- **TASK GOAL**
Output the data unchanged and complete, minus the images.

--- START ---

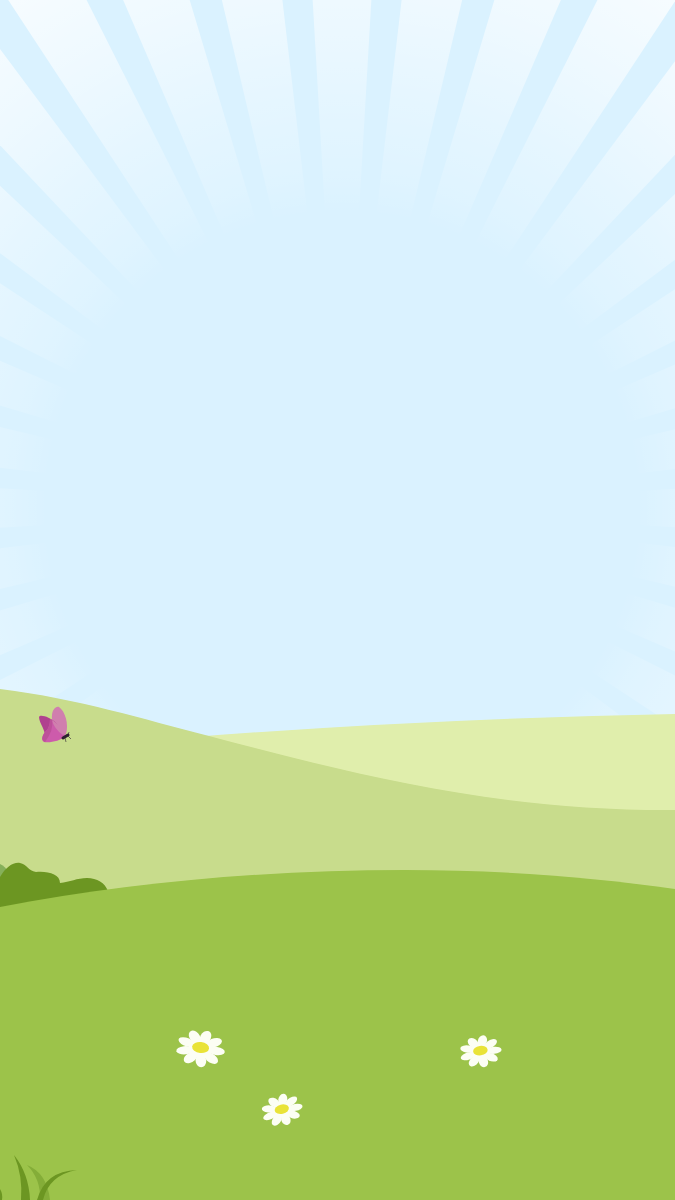
<!DOCTYPE html>
<html lang="en">
<head>
<meta charset="utf-8">
<title>Spring meadow</title>
<style>
:root {
  --sky: #daf2ff;
  --ray: #ffffff;
  --hill-far: #e0eeac;
  --hill-mid: #c8dc8c;
  --meadow: #9cc34a;
  --bush: #6c9622;
  --bush-light: #86b05a;
  --grass-dark: #6c9622;
  --grass-light: #84ad38;
  --petal: #fcfef4;
  --pollen: #e9e337;
  --wing-back: #d07fae;
  --wing-side: #b0418f;
  --wing-front: #cd5bab;
  --wing-overlap: #bd5199;
  --body: #2d2030;
}
html, body { margin: 0; height: 100%; overflow: hidden; background: var(--sky); }
.meadow-scene { display: block; width: 675px; height: 1200px; }
.petals { fill: var(--petal); }
.pollen { fill: var(--pollen); }
</style>
</head>
<body>
<svg class="meadow-scene" viewBox="0 0 675 1200" role="img" aria-label="Green hills with daisies and a butterfly under a sunburst sky">
  <defs>
    <radialGradient id="ray-fade" gradientUnits="userSpaceOnUse" cx="342" cy="508" r="640">
      <stop offset="0.46" stop-color="#fff" stop-opacity="0"/>
      <stop offset="0.52" stop-color="#fff" stop-opacity="0.14"/>
      <stop offset="0.64" stop-color="#fff" stop-opacity="0.3"/>
      <stop offset="0.8" stop-color="#fff" stop-opacity="0.56"/>
      <stop offset="1" stop-color="#fff" stop-opacity="0.84"/>
    </radialGradient>
    <polygon id="ray" points="342,508 290,-392 394,-392" fill="url(#ray-fade)"/>
    <g id="ray-trio">
      <use href="#ray"/>
      <use href="#ray" transform="rotate(10 342 508)"/>
      <use href="#ray" transform="rotate(20 342 508)"/>
    </g>
    <g id="ray-quarter">
      <use href="#ray-trio"/>
      <use href="#ray-trio" transform="rotate(30 342 508)"/>
      <use href="#ray-trio" transform="rotate(60 342 508)"/>
    </g>
    <ellipse id="petal" cx="0" cy="-16" rx="5.4" ry="8.6"/>
    <g id="daisy">
      <g class="petals" transform="scale(1 .76)">
        <circle r="12"/>
        <use href="#petal" transform="rotate(14)"/>
        <use href="#petal" transform="rotate(54)"/>
        <use href="#petal" transform="rotate(94)"/>
        <use href="#petal" transform="rotate(134)"/>
        <use href="#petal" transform="rotate(174)"/>
        <use href="#petal" transform="rotate(214)"/>
        <use href="#petal" transform="rotate(254)"/>
        <use href="#petal" transform="rotate(294)"/>
        <use href="#petal" transform="rotate(334)"/>
      </g>
      <ellipse class="pollen" cy="-1" rx="8.5" ry="5.5"/>
    </g>
  </defs>

  <rect id="sky" width="675" height="1200" fill="var(--sky)"/>
  <g id="sunburst">
    <use href="#ray-quarter"/>
    <use href="#ray-quarter" transform="rotate(90 342 508)"/>
    <use href="#ray-quarter" transform="rotate(180 342 508)"/>
    <use href="#ray-quarter" transform="rotate(270 342 508)"/>
  </g>

  <g id="hills">
    <path fill="var(--hill-far)" d="M180 738Q420 719 675 714V830H180Z"/>
    <path fill="var(--hill-mid)" d="M0 689C80 699 142 719 209 736C360 776 500 811 675 810V920H0Z"/>
  </g>

  <g id="bushes">
    <path fill="var(--bush-light)" d="M0 864Q6 866 8 874L0 886Z"/>
    <path fill="var(--bush)" d="M0 877C6 867 13 862 20 863C27 864 28 871 36 872C48 871 60 874 60 883C70 882 77 878 87 878C97 878 105 883 108 891V910H0Z"/>
  </g>

  <path id="meadow" fill="var(--meadow)" d="M0 907C130 882 270 870 405 870C500 870 590 877 675 889V1200H0Z"/>

  <g id="butterfly">
    <path fill="var(--wing-back)" d="M52 720C51 711 55 706 59 707C65 711 69 724 66 734L62 737Z"/>
    <path fill="var(--wing-side)" d="M39 717C40 714 50 717 56 723L64 736L45 738C46 730 39 723 39 717Z"/>
    <path fill="var(--wing-front)" d="M50 719Q58 723 65 736C61 741 50 743 44 742C40 740 43 734 46 731Q50 727 50 719Z"/>
    <path fill="var(--wing-overlap)" d="M50 719L52 720Q54 730 45 742C40 740 43 734 46 731Q50 727 50 719Z"/>
    <path fill="var(--wing-back)" d="M52 720Q59 724 65 734L63 735Q54 729 52 720Z"/>
    <path fill="none" stroke="var(--body)" stroke-width="3" stroke-linecap="round" d="M63 738L68 735"/>
    <path fill="none" stroke="var(--body)" stroke-width="0.6" d="M68 735L69 732M68 736L71 739M65 738L66 742"/>
  </g>

  <g id="daisies">
    <use href="#daisy" transform="translate(200.5 1048.5) rotate(6)"/>
    <use href="#daisy" transform="translate(282 1110) rotate(-14) scale(.85)"/>
    <use href="#daisy" transform="translate(480.5 1051.5) rotate(-8) scale(.86)"/>
  </g>

  <g id="grass">
    <path fill="var(--grass-light)" d="M27 1165Q47 1173 50 1200H40Q41 1179 27 1165Z"/>
    <path fill="var(--grass-dark)" d="M14 1155Q29 1174 30 1200H21Q23 1176 14 1155Z"/>
    <path fill="var(--grass-dark)" d="M77 1170Q49 1175 43 1200H37Q45 1171 77 1170Z"/>
    <path fill="var(--grass-dark)" d="M0 1189Q3 1194 2 1200H0Z"/>
  </g>
</svg>
</body>
</html>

--- END ---

- **RESPONSE BELOW**
<!DOCTYPE html>
<html lang="en">
<head>
<meta charset="utf-8">
<title>Spring meadow</title>
<style>
:root {
  --sky: #daf2ff;
  --ray: #ffffff;
  --hill-far: #e0eeac;
  --hill-mid: #c8dc8c;
  --meadow: #9cc34a;
  --bush: #6c9622;
  --bush-light: #86b05a;
  --grass-dark: #6c9622;
  --grass-light: #84ad38;
  --petal: #fcfef4;
  --pollen: #e9e337;
  --wing-back: #d07fae;
  --wing-side: #b0418f;
  --wing-front: #cd5bab;
  --wing-overlap: #bd5199;
  --body: #2d2030;
}
html, body { margin: 0; height: 100%; overflow: hidden; background: var(--sky); }
.meadow-scene { display: block; width: 675px; height: 1200px; }
.petals { fill: var(--petal); }
.pollen { fill: var(--pollen); }
</style>
</head>
<body>
<svg class="meadow-scene" viewBox="0 0 675 1200" role="img" aria-label="Green hills with daisies and a butterfly under a sunburst sky">
  <defs>
    <radialGradient id="ray-fade" gradientUnits="userSpaceOnUse" cx="342" cy="508" r="640">
      <stop offset="0.46" stop-color="#fff" stop-opacity="0"/>
      <stop offset="0.52" stop-color="#fff" stop-opacity="0.14"/>
      <stop offset="0.64" stop-color="#fff" stop-opacity="0.3"/>
      <stop offset="0.8" stop-color="#fff" stop-opacity="0.56"/>
      <stop offset="1" stop-color="#fff" stop-opacity="0.84"/>
    </radialGradient>
    <polygon id="ray" points="342,508 290,-392 394,-392" fill="url(#ray-fade)"/>
    <g id="ray-trio">
      <use href="#ray"/>
      <use href="#ray" transform="rotate(10 342 508)"/>
      <use href="#ray" transform="rotate(20 342 508)"/>
    </g>
    <g id="ray-quarter">
      <use href="#ray-trio"/>
      <use href="#ray-trio" transform="rotate(30 342 508)"/>
      <use href="#ray-trio" transform="rotate(60 342 508)"/>
    </g>
    <ellipse id="petal" cx="0" cy="-16" rx="5.4" ry="8.6"/>
    <g id="daisy">
      <g class="petals" transform="scale(1 .76)">
        <circle r="12"/>
        <use href="#petal" transform="rotate(14)"/>
        <use href="#petal" transform="rotate(54)"/>
        <use href="#petal" transform="rotate(94)"/>
        <use href="#petal" transform="rotate(134)"/>
        <use href="#petal" transform="rotate(174)"/>
        <use href="#petal" transform="rotate(214)"/>
        <use href="#petal" transform="rotate(254)"/>
        <use href="#petal" transform="rotate(294)"/>
        <use href="#petal" transform="rotate(334)"/>
      </g>
      <ellipse class="pollen" cy="-1" rx="8.5" ry="5.5"/>
    </g>
  </defs>

  <rect id="sky" width="675" height="1200" fill="var(--sky)"/>
  <g id="sunburst">
    <use href="#ray-quarter"/>
    <use href="#ray-quarter" transform="rotate(90 342 508)"/>
    <use href="#ray-quarter" transform="rotate(180 342 508)"/>
    <use href="#ray-quarter" transform="rotate(270 342 508)"/>
  </g>

  <g id="hills">
    <path fill="var(--hill-far)" d="M180 738Q420 719 675 714V830H180Z"/>
    <path fill="var(--hill-mid)" d="M0 689C80 699 142 719 209 736C360 776 500 811 675 810V920H0Z"/>
  </g>

  <g id="bushes">
    <path fill="var(--bush-light)" d="M0 864Q6 866 8 874L0 886Z"/>
    <path fill="var(--bush)" d="M0 877C6 867 13 862 20 863C27 864 28 871 36 872C48 871 60 874 60 883C70 882 77 878 87 878C97 878 105 883 108 891V910H0Z"/>
  </g>

  <path id="meadow" fill="var(--meadow)" d="M0 907C130 882 270 870 405 870C500 870 590 877 675 889V1200H0Z"/>

  <g id="butterfly">
    <path fill="var(--wing-back)" d="M52 720C51 711 55 706 59 707C65 711 69 724 66 734L62 737Z"/>
    <path fill="var(--wing-side)" d="M39 717C40 714 50 717 56 723L64 736L45 738C46 730 39 723 39 717Z"/>
    <path fill="var(--wing-front)" d="M50 719Q58 723 65 736C61 741 50 743 44 742C40 740 43 734 46 731Q50 727 50 719Z"/>
    <path fill="var(--wing-overlap)" d="M50 719L52 720Q54 730 45 742C40 740 43 734 46 731Q50 727 50 719Z"/>
    <path fill="var(--wing-back)" d="M52 720Q59 724 65 734L63 735Q54 729 52 720Z"/>
    <path fill="none" stroke="var(--body)" stroke-width="3" stroke-linecap="round" d="M63 738L68 735"/>
    <path fill="none" stroke="var(--body)" stroke-width="0.6" d="M68 735L69 732M68 736L71 739M65 738L66 742"/>
  </g>

  <g id="daisies">
    <use href="#daisy" transform="translate(200.5 1048.5) rotate(6)"/>
    <use href="#daisy" transform="translate(282 1110) rotate(-14) scale(.85)"/>
    <use href="#daisy" transform="translate(480.5 1051.5) rotate(-8) scale(.86)"/>
  </g>

  <g id="grass">
    <path fill="var(--grass-light)" d="M27 1165Q47 1173 50 1200H40Q41 1179 27 1165Z"/>
    <path fill="var(--grass-dark)" d="M14 1155Q29 1174 30 1200H21Q23 1176 14 1155Z"/>
    <path fill="var(--grass-dark)" d="M77 1170Q49 1175 43 1200H37Q45 1171 77 1170Z"/>
    <path fill="var(--grass-dark)" d="M0 1189Q3 1194 2 1200H0Z"/>
  </g>
</svg>
</body>
</html>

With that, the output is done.